Size: H 33cm x W 24cm
Edition size: 1700
|Auction Date||Auction House||Artwork|
Return to Seller
|September 2023||SBI Art Auction - Japan||For The Love Of God, Believe - Signed Print|
|March 2023||Sotheby's Online - United Kingdom||For The Love Of God, Believe - Signed Print|
|February 2023||Forum Auctions London - United Kingdom||For The Love Of God, Believe - Signed Print|
|December 2022||Bonhams Knightsbridge - United Kingdom||For The Love Of God, Believe - Signed Print|
|October 2022||De Vuyst - Belgium||For The Love Of God, Believe - Signed Print|

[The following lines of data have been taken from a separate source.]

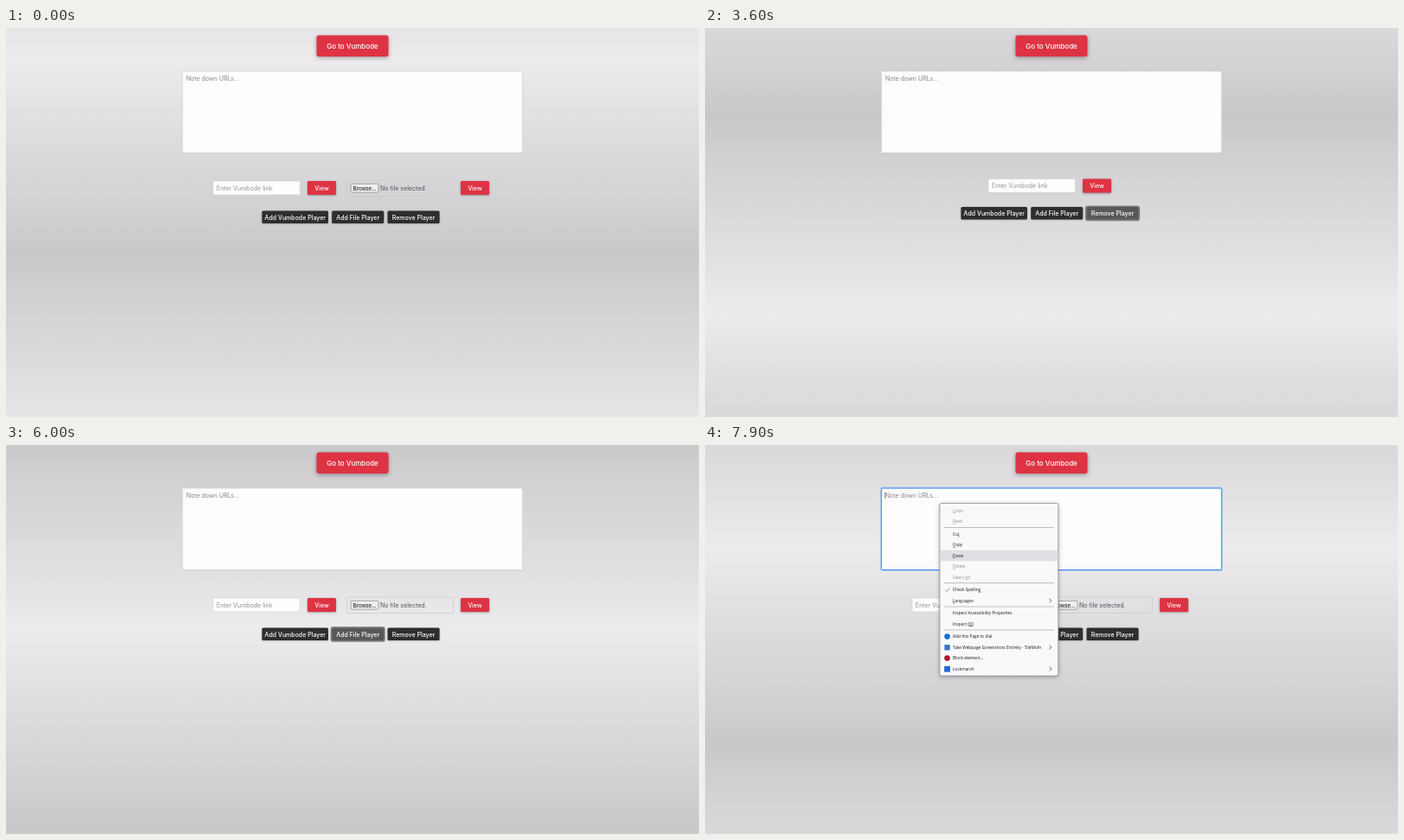
An HTML page with a canvas for the animation above (8 s loop, 800 by 450 pixels).

```html
<!DOCTYPE html>
<html lang="en">
<head>
<meta charset="utf-8">
<title>Video page</title>
<style>
  html, body { margin: 0; width: 100%; height: 100%; overflow: hidden; background: #dbd9dc; }
  canvas { display: block; width: 800px; height: 450px; }
</style>
</head>
<body>
<canvas id="stage" width="800" height="450"></canvas>
<script>
const ctx = document.getElementById('stage').getContext('2d');
const LOOP = 8000;
const UI = 'Inter, sans-serif';
const SYS = '"Open Sans", sans-serif';
const RED = [222, 51, 66], RED_HOVER = [200, 35, 51];
const DARK = [48, 45, 49], DARK_HOVER = [90, 87, 91];
const EDGE = '#c9ccd2';

// Times of the user's actions, in ms
const T = {
  goIn: 1500, goOut: 2950,
  removeIn: 3250, remove1: 3400, remove2: 3950,
  addLinkIn: 4650, addLink: 4900,
  addFileIn: 5700, addFile: 5900, addFileOut: 6250,
  focus: 6600, menu: 7100, cut: 7400, copy: 7500, paste: 7600
};

const between = (t, a, b) => t >= a && t < b;
const clamp = v => Math.max(0, Math.min(1, v));
const rgb = c => `rgb(${c.map(Math.round).join(',')})`;
const mix = (a, b, k) => rgb(a.map((v, i) => v + (b[i] - v) * k));
const fade = (t, on, off) => clamp((t - on) / 150) * (1 - clamp((t - off) / 150));

function track(points, t) {
  let i = 1;
  while (i < points.length - 1 && t > points[i][0]) i++;
  const [t0, v0] = points[i - 1], [t1, v1] = points[i];
  return v0 + (v1 - v0) * (t - t0) / (t1 - t0);
}

function box(x, y, w, h, r, fill, stroke, line = 0.8) {
  ctx.beginPath();
  ctx.roundRect(x, y, w, h, r);
  if (fill) { ctx.fillStyle = fill; ctx.fill(); }
  if (stroke) { ctx.strokeStyle = stroke; ctx.lineWidth = line; ctx.stroke(); }
}

function shadowBox(x, y, w, h, r, fill, blur, dy, alpha) {
  ctx.save();
  ctx.shadowColor = `rgba(0,0,0,${alpha})`;
  ctx.shadowBlur = blur;
  ctx.shadowOffsetY = dy;
  box(x, y, w, h, r, fill);
  ctx.restore();
}

// y is the middle of the capitals
function label(str, x, y, size, color, { font = UI, weight = 400, align = 'left' } = {}) {
  ctx.font = `${weight} ${size}px ${font}`;
  ctx.textAlign = align;
  ctx.fillStyle = color;
  ctx.fillText(str, x, y + size * 0.36);
}

function background(t) {
  const path = [[0, 262], [1200, 224], [2600, 152], [3600, 103],
                [5200, 25], [7000, -57], [8000, -112]];
  const half = 226, dark = track(path, t);
  const tones = [201, 211, 219, 227, 237];
  const top = dark - 2 * half, span = 6 * half;
  const g = ctx.createLinearGradient(0, top, 0, top + span);
  for (let i = 0; i <= 24; i++) {
    const v = tones[4 - Math.abs(4 - i % 8)];
    g.addColorStop(i / 24, `rgb(${v},${v - 2},${v + 1})`);
  }
  ctx.fillStyle = g;
  ctx.fillRect(0, 0, 800, 450);
}

function goButton(t) {
  const fill = mix(RED, RED_HOVER, fade(t, T.goIn, T.goOut));
  shadowBox(358.5, 8.5, 83, 24.5, 2.5, fill, 5, 1.5, 0.35);
  label('Go to Vumbode', 400, 20.8, 8, '#fff', { weight: 500, align: 'center' });
}

function notes(t) {
  const focused = t >= T.focus;
  if (focused) box(203.2, 49.5, 393.6, 95.5, 2, null, 'rgba(120,180,250,.45)', 2);
  box(203.7, 50, 392.6, 94.5, 1, '#fdfdfd', focused ? '#3a88e4' : EDGE, focused ? 1 : 0.7);
  label('Note down URLs...', 208, 58.2, 7, '#85828a');
  if (focused && (t - T.focus) % 1000 < 500) {
    ctx.fillStyle = '#444';
    ctx.fillRect(207.6, 54.5, 0.6, 7.5);
  }
}

function viewButton(x, y) {
  shadowBox(x, y, 33, 16, 1.5, rgb(RED), 2.5, 0.8, 0.35);
  label('View', x + 16.5, y + 8.2, 7, '#fff', { weight: 500, align: 'center' });
}

function linkPlayer(x, y) {
  box(x, y, 100.5, 16, 1.5, '#fdfdfd', EDGE, 0.6);
  label('Enter Vumbode link', x + 4, y + 8.2, 7, '#919096');
  viewButton(x + 109, y);
}

function filePlayer(x, y) {
  box(x, y - 1, 123, 18.5, 1.5, null, EDGE);
  box(x + 4.8, y + 3.3, 31.8, 9.8, 1, '#efeff0', '#929297', 0.8);
  label('Browse...', x + 20.8, y + 8.2, 6.5, '#111',
        { font: '"Liberation Sans", Arial, sans-serif', align: 'center' });
  label('No file selected.', x + 38.6, y + 8.2, 7, '#55535a');
  viewButton(x + 131.6, y);
}

function darkButton(str, x, w, y, hover, ring) {
  if (ring) box(x - 0.7, y - 0.7, w + 1.4, 16, 2, null, 'rgba(80,77,82,.6)', 1.8);
  shadowBox(x, y, w, 14.5, 1.5, mix(DARK, DARK_HOVER, hover), 2, 0.5, 0.3);
  label(str, x + w / 2, y + 7.4, 7, '#fff', { weight: 500, align: 'center' });
}

function players(t) {
  const both = t < T.remove1 || t >= T.addFile;
  const none = between(t, T.remove2, T.addLink);
  let y = 207;
  if (both) {
    linkPlayer(239, 177);
    filePlayer(393.3, 177);
    y = 211.6;
  } else if (none) {
    y = 174.5;
  } else {
    linkPlayer(327, 174.6);
  }
  darkButton('Add Vumbode Player', 295.5, 76.5, y,
             fade(t, T.addLinkIn, T.addLink), between(t, T.addLink, T.addFile));
  darkButton('Add File Player', 376.2, 60, y,
             fade(t, T.addFileIn, T.addFileOut), between(t, T.addFile, T.focus));
  darkButton('Remove Player', 440.5, 60, y,
             fade(t, T.removeIn, T.remove2), between(t, T.remove1, T.addLink));
}

function status(t) {
  if (!between(t, T.goIn + 100, T.goOut)) return;
  box(-2, 442.3, 64.2, 10, 1, '#f8f7f9', '#c5c3c8', 0.6);
  label('https://vumbode.example', 1.6, 446.4, 5, '#333', { font: SYS });
}

// text, middle, index of the underlined letter, disabled
const ITEMS = [
  ['Undo', 76, 0, true], ['Redo', 88.5, 0, true],
  ['Cut', 103, 2], ['Copy', 115.5, 0], ['Paste', 128, 0],
  ['Delete', 140.5, 0, true], ['Select All', 153, 7, true],
  ['Check Spelling', 167.5, 13], ['Languages', 180.3, 0],
  ['Inspect Accessibility Properties', 194.6, -1], ['Inspect (Q)', 207.2, 9],
  ['Add this Page to dial', 221.6, -1],
  ['Take Webpage Screenshots Entirely - TileMoth', 234.1, -1],
  ['Block element...', 246.6, -1], ['Lockmarsh', 259.1, -1]
];

function line(points, color, width) {
  ctx.beginPath();
  points.forEach(([x, y]) => ctx.lineTo(x, y));
  ctx.strokeStyle = color;
  ctx.lineWidth = width;
  ctx.stroke();
}

function dot(y, color) {
  ctx.beginPath();
  ctx.arc(279.6, y, 3.3, 0, Math.PI * 2);
  ctx.fillStyle = color;
  ctx.fill();
}

function menu(t) {
  if (t < T.menu) return;
  shadowBox(271, 67.5, 136.8, 199.5, 2, '#f9f9fb', 5, 1, 0.35);
  box(271, 67.5, 136.8, 199.5, 2, null, '#9b9aa2', 0.9);
  const hover = t >= T.paste ? 128 : t >= T.copy ? 115.5 : t >= T.cut ? 103 : 0;
  if (hover) box(271.5, hover - 6.3, 135.8, 12.5, 0, '#e0e0e4');
  for (const y of [95.5, 159.6, 187, 214]) line([[276, y], [403, y]], '#aeadb3', 0.8);

  for (const [str, y, key, off] of ITEMS) {
    const color = off ? '#918f96' : '#1c1b22';
    label(str, 286, y, 4.8, color, { font: SYS });
    if (key < 0) continue;
    const x = 286 + ctx.measureText(str.slice(0, key)).width;
    ctx.fillRect(x, y + 2.4, ctx.measureText(str[key]).width, 0.5);
  }

  line([[277.3, 167.8], [279, 169.5], [282, 165.6]], '#77757c', 0.7);
  for (const y of [180, 234, 259]) line([[397.6, y - 2.4], [400, y], [397.6, y + 2.4]], '#55535a', 0.8);
  dot(221.6, '#1670d2');
  box(276.4, 231, 6.4, 6.4, 0, '#3b78c4');
  dot(246.6, '#a5182b');
  box(276.2, 255.8, 6.8, 6.8, 0, '#2465d8');
}

function draw(t) {
  background(t);
  goButton(t);
  notes(t);
  players(t);
  status(t);
  menu(t);
}

const start = performance.now();
function tick() {
  draw((performance.now() - start) % LOOP);
  requestAnimationFrame(tick);
}
tick();
</script>
</body>
</html>
```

|September 2021||Bonhams Knightsbridge - United Kingdom||For The Love Of God, Believe - Signed Print|
|May 2021||Shapiro Auctioneers - Australia||For The Love Of God, Believe - Signed Print|
For The Love Of God, Believe, is a screen print from 2007, forming part of Damien Hirst’s For The Love Of God series. The print shows a photographic portrait of a human skull in the centre of the composition, the skull entirely covered with diamonds and set with a large stone in the centre of the forehead.
The skull has become one of Hirst’s most celebrated motifs. The sculpture, For The Love Of God (2007), on which this print series is based, has become iconic to Hirst’s name. Fascinated by death as a subject for artistic investigation, Hirst does not represent decay or fear of death with his diamond encrusted piece, but instead transforms this image of mortality into an aestheticised symbol. Hirst’s For The Love Of God series shows up the duality that structures the core of human experience, depicting an object that represents the constant psychic tussle between life and death, beauty and decay, desire and fear, love and loss.
This print was produced in the same year as Hirst’s iconic diamond-studded skull sculpture. Much of Hirst’s printed editions are reminiscent of his most famous sculptural and installation works, making clear his obsession with certain motifs and themes surrounding life and death.